Advice workers provide free, impartial and confidential advice and information to their clients on a wide range of issues. Some act as general advisers covering legal and financial topics such as debt, housing, employment, welfare and education. Others specialise in just one area and offer expert advice. This will usually be in a topic that requires in-depth knowledge such as immigration or homelessness.
There are usually no restrictions on people who can use the services of an advice worker, although clients will often belong to groups with particular needs, such as refugees or people with disabilities.
Advice is provided through face-to-face, telephone and email services. Advice workers are based in a variety of settings including community centres, doctors' surgeries, courts and prisons, as well as in dedicated advice centres.
One of the biggest employers of advice workers in England and Wales is the Citizens Advice Bureau .
For Scotland and Northern Ireland, see:
Many of the people who work for Citizens Advice Bureaux, however, are volunteers, with only a small percentage being paid workers.
The work carried out by advice workers is varied, but typically falls into six broad categories:
The activities involved will depend on the kind of advice provided and the seniority of the adviser, but most positions usually involve:
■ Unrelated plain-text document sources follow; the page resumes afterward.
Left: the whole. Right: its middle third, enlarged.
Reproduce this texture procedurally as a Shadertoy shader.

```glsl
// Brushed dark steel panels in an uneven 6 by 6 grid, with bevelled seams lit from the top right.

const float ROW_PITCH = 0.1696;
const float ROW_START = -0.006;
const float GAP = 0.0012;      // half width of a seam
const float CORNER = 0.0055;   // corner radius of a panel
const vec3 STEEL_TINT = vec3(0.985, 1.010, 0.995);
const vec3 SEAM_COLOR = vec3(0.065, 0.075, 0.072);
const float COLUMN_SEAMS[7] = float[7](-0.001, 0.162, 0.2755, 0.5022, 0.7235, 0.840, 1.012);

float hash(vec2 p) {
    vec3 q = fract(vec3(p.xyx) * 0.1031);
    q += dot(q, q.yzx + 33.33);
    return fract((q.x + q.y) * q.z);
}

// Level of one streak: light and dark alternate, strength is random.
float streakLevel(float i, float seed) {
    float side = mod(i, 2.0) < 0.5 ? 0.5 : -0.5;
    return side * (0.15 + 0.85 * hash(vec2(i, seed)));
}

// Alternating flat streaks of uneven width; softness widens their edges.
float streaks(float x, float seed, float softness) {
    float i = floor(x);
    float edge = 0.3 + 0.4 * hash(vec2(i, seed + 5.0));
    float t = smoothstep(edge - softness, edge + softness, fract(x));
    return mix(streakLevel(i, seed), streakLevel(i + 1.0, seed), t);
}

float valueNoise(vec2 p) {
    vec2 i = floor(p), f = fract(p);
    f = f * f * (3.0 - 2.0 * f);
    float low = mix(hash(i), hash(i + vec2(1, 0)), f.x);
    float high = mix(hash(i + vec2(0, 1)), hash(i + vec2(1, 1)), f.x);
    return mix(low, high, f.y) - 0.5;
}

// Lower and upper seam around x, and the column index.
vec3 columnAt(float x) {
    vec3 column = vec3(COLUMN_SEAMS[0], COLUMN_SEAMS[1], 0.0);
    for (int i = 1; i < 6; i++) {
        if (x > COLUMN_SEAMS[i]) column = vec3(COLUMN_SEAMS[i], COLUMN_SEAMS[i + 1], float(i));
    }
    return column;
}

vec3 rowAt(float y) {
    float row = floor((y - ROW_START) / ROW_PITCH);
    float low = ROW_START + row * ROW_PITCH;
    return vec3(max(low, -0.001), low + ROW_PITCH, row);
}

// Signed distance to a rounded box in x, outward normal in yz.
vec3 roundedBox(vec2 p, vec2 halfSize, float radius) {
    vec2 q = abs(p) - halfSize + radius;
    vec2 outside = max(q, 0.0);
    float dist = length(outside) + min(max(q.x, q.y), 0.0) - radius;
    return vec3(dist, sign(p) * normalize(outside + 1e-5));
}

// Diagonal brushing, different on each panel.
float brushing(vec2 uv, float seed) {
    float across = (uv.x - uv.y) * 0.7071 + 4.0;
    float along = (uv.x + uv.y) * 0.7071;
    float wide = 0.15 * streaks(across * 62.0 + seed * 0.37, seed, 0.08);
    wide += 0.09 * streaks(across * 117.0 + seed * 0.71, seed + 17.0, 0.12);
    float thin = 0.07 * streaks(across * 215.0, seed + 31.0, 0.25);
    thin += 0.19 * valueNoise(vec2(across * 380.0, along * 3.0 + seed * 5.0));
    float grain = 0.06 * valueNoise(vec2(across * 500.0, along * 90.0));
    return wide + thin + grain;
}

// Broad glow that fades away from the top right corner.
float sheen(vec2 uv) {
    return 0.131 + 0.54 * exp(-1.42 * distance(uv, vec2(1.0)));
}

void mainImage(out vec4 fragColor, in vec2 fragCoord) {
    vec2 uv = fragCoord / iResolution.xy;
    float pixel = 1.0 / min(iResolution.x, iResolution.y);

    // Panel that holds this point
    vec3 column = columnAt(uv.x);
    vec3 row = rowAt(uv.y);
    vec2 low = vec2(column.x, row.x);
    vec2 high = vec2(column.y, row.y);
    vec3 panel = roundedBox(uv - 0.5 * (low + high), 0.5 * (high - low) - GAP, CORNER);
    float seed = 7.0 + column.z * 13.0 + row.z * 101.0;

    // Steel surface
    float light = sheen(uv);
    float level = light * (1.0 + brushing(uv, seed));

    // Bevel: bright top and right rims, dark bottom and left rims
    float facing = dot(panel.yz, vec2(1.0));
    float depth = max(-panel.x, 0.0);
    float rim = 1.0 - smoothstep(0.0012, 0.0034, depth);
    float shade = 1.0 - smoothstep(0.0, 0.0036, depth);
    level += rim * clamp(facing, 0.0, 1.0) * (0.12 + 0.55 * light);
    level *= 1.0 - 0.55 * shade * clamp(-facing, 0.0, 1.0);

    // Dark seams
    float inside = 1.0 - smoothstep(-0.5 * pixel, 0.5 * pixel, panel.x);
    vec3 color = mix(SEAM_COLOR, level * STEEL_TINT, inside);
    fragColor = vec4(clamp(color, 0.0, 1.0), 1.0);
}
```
This website is best viewed in an up-to-date web browser with CSS enabled. While you will be able to view the content of this page in your current browser, you will not be able to get the full visual experience. Please consider upgrading your browser software or enabling style sheets if you are able to do so.